=== What is required ===
Your answer should be a single number: the count of lines in the records below containing the word "html".
---
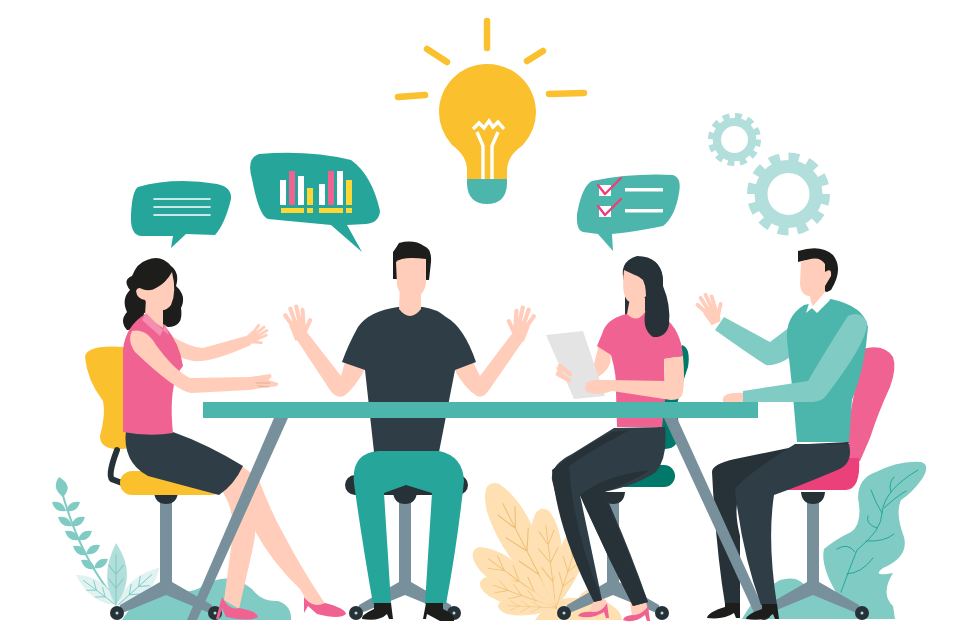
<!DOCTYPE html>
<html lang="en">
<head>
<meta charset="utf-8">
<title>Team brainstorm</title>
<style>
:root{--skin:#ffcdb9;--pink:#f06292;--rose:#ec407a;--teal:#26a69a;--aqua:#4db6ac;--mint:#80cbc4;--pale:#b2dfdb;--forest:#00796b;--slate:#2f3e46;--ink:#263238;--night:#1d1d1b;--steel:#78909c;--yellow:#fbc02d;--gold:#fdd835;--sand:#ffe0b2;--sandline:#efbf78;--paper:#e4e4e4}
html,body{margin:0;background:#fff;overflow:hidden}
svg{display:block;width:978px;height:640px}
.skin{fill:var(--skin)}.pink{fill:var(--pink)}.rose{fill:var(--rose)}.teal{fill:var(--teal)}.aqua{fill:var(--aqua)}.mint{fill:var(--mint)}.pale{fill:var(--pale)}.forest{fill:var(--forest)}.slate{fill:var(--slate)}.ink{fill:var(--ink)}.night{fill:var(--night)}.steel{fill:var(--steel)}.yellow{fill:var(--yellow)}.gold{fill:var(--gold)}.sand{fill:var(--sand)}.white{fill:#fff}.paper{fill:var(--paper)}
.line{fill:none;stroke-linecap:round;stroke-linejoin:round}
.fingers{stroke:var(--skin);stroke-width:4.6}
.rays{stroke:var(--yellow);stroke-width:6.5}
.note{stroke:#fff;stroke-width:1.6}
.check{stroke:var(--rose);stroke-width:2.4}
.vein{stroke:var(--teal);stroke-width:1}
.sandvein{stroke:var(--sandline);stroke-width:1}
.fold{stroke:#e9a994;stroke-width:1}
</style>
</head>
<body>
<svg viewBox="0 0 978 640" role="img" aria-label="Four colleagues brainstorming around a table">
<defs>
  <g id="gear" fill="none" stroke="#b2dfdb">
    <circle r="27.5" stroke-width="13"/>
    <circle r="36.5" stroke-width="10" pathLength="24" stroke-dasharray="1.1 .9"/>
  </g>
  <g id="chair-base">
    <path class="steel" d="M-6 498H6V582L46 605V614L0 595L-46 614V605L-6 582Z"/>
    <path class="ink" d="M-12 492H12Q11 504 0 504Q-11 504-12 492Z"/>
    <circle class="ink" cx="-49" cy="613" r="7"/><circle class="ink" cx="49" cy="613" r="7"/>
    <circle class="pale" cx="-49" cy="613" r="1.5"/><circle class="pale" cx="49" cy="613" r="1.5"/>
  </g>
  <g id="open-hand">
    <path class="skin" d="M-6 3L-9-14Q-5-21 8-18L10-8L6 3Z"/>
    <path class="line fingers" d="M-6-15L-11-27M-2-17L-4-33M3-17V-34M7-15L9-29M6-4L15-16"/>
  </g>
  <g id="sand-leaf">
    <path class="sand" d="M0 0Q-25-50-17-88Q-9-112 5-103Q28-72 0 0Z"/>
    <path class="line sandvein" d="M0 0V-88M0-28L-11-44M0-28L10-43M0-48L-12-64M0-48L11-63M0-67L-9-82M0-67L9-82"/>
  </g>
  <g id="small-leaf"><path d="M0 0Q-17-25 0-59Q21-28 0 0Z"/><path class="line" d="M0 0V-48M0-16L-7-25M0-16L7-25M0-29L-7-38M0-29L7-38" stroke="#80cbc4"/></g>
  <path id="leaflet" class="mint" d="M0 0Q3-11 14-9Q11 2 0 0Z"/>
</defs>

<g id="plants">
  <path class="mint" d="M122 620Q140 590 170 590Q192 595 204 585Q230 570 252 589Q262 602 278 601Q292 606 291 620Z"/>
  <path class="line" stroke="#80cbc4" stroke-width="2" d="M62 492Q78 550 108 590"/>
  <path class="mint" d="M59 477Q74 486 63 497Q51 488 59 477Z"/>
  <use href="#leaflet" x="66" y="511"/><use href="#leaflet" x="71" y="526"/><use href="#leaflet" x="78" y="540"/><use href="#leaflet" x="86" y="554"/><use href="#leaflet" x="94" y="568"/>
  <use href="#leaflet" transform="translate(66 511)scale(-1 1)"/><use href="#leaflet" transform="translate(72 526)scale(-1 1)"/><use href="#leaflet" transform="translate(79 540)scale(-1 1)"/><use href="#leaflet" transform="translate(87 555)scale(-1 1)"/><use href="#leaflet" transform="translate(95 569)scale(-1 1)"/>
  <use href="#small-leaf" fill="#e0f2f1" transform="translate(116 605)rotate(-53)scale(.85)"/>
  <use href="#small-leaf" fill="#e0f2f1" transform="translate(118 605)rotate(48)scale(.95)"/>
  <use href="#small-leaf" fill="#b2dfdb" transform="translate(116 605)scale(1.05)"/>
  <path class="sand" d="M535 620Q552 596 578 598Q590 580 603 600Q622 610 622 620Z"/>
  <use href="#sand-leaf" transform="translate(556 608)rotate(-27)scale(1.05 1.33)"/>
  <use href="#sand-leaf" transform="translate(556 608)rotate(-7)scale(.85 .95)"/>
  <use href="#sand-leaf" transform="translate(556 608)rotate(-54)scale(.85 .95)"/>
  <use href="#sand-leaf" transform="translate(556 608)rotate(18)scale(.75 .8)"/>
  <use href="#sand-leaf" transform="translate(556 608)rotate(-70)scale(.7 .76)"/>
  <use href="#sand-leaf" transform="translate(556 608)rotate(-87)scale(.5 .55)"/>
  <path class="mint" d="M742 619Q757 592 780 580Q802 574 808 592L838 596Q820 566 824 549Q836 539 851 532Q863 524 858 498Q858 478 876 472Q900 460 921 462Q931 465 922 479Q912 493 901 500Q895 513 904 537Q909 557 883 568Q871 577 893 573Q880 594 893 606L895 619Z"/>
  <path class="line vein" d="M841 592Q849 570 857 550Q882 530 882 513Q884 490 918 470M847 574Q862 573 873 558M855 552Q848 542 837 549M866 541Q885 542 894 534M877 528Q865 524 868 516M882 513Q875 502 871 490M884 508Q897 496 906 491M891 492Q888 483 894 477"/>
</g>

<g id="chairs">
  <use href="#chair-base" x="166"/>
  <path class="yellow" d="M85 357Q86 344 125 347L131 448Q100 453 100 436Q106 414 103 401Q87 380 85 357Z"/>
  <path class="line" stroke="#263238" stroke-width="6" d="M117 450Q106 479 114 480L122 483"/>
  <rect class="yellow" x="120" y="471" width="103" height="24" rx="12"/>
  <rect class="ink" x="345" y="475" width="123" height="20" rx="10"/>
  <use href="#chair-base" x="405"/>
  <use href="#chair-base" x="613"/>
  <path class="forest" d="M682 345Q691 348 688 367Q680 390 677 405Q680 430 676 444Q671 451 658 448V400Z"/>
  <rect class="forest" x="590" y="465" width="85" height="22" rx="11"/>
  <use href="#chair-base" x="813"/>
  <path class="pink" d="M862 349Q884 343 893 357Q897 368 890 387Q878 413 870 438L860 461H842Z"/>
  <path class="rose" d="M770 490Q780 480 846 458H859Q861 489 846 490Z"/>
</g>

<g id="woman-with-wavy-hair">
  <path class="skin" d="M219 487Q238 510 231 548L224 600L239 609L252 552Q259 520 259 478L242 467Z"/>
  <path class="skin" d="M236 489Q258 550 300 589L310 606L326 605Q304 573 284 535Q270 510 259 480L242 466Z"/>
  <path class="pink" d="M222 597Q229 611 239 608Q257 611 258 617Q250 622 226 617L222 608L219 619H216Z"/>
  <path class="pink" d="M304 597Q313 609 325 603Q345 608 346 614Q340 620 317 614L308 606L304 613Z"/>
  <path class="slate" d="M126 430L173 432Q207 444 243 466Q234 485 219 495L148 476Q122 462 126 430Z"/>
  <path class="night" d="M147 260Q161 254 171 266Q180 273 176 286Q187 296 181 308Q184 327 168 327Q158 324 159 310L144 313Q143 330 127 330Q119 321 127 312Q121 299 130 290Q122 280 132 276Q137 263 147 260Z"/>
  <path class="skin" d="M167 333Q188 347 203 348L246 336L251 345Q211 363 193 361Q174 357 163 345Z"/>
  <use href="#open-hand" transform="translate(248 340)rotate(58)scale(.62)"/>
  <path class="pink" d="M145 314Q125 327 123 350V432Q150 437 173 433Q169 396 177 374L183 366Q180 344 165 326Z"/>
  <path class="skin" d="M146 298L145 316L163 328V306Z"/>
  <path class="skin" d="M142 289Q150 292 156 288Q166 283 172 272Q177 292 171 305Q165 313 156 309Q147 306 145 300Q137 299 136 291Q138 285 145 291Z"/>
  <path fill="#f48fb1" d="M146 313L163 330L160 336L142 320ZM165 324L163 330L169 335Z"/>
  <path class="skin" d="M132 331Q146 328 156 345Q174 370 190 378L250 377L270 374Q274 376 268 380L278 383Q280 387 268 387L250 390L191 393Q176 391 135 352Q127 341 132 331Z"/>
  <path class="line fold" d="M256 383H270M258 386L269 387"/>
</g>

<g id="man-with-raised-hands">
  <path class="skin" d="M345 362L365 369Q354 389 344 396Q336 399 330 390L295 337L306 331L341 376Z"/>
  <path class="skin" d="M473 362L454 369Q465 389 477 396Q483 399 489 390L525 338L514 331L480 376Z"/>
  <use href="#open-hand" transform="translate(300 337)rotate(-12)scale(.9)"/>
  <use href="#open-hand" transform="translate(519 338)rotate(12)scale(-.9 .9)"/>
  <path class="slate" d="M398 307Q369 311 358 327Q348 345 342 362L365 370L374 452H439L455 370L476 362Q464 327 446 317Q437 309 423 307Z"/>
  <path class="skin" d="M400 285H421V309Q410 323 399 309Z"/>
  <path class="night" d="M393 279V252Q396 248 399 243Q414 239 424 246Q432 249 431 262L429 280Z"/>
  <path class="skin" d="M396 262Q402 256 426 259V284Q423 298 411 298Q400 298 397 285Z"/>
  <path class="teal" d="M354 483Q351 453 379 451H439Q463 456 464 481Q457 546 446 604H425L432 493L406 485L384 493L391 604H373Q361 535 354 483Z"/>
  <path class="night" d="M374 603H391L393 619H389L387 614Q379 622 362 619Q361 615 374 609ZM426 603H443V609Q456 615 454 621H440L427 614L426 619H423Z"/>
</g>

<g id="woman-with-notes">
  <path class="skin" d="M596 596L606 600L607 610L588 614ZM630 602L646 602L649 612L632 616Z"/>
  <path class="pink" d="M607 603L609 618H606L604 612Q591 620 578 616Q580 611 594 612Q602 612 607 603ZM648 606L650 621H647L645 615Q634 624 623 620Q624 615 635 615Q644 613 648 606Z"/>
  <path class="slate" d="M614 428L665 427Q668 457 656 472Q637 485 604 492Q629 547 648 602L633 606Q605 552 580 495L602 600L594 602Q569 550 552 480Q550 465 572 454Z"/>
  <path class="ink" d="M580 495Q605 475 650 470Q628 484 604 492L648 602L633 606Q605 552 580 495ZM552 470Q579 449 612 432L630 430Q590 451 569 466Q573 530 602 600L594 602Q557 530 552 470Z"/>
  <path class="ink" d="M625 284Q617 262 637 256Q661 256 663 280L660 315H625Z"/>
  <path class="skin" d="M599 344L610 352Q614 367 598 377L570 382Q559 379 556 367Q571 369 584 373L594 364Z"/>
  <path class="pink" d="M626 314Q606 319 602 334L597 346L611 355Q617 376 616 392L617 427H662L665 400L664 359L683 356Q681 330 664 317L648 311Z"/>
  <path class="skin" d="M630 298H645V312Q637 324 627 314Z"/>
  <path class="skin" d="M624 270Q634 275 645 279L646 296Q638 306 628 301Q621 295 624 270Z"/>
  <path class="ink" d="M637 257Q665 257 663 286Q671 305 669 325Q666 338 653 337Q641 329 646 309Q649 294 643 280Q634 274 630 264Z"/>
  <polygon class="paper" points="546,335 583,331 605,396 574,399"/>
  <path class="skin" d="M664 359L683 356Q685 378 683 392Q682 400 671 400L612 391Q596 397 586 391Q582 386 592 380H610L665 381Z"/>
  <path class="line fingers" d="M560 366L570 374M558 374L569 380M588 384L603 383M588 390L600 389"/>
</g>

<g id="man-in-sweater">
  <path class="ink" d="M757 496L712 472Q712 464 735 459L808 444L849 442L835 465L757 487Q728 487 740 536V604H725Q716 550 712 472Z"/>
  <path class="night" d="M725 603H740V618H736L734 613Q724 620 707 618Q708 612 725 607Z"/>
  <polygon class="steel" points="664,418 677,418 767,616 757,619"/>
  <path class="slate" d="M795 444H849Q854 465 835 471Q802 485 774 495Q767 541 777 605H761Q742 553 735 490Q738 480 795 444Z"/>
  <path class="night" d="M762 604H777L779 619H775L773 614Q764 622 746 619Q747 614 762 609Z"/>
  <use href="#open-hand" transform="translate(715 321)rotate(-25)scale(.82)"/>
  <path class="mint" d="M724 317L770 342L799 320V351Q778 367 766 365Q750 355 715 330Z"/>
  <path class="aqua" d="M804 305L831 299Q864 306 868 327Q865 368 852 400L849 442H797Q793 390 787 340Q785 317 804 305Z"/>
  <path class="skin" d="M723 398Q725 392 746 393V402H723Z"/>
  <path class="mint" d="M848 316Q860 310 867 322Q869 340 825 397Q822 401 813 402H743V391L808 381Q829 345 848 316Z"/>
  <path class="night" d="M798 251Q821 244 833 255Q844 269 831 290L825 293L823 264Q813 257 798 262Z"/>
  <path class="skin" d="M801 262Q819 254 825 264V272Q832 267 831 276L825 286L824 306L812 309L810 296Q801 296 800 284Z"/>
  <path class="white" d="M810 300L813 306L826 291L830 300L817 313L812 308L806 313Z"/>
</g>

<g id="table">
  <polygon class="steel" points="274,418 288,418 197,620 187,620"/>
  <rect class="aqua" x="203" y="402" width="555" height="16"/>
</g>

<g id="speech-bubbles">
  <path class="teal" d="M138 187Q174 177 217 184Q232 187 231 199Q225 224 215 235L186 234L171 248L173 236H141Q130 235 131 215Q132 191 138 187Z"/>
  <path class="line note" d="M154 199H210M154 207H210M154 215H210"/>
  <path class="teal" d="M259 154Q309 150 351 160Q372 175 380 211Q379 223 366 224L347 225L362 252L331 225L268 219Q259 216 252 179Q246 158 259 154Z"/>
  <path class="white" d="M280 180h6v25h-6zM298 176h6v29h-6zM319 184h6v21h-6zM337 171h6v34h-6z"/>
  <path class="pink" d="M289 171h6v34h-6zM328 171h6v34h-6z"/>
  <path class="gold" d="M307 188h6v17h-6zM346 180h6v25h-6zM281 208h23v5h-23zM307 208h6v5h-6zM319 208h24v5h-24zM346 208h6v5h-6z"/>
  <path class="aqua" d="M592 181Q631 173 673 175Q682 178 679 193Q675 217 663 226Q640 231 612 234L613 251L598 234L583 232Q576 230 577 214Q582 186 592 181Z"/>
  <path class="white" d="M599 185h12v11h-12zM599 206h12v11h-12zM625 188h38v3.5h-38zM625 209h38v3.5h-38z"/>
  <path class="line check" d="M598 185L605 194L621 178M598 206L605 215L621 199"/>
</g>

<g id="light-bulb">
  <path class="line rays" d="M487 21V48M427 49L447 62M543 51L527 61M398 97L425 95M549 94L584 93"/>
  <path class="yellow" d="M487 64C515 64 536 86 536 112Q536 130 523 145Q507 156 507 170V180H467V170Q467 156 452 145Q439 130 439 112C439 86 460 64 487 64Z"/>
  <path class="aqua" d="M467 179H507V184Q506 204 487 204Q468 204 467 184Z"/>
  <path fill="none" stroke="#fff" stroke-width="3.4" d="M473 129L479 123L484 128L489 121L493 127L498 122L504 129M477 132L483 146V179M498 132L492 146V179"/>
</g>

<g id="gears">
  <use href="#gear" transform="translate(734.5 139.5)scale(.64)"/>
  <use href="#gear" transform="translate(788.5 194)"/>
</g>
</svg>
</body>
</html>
---
=== Written reply ===
4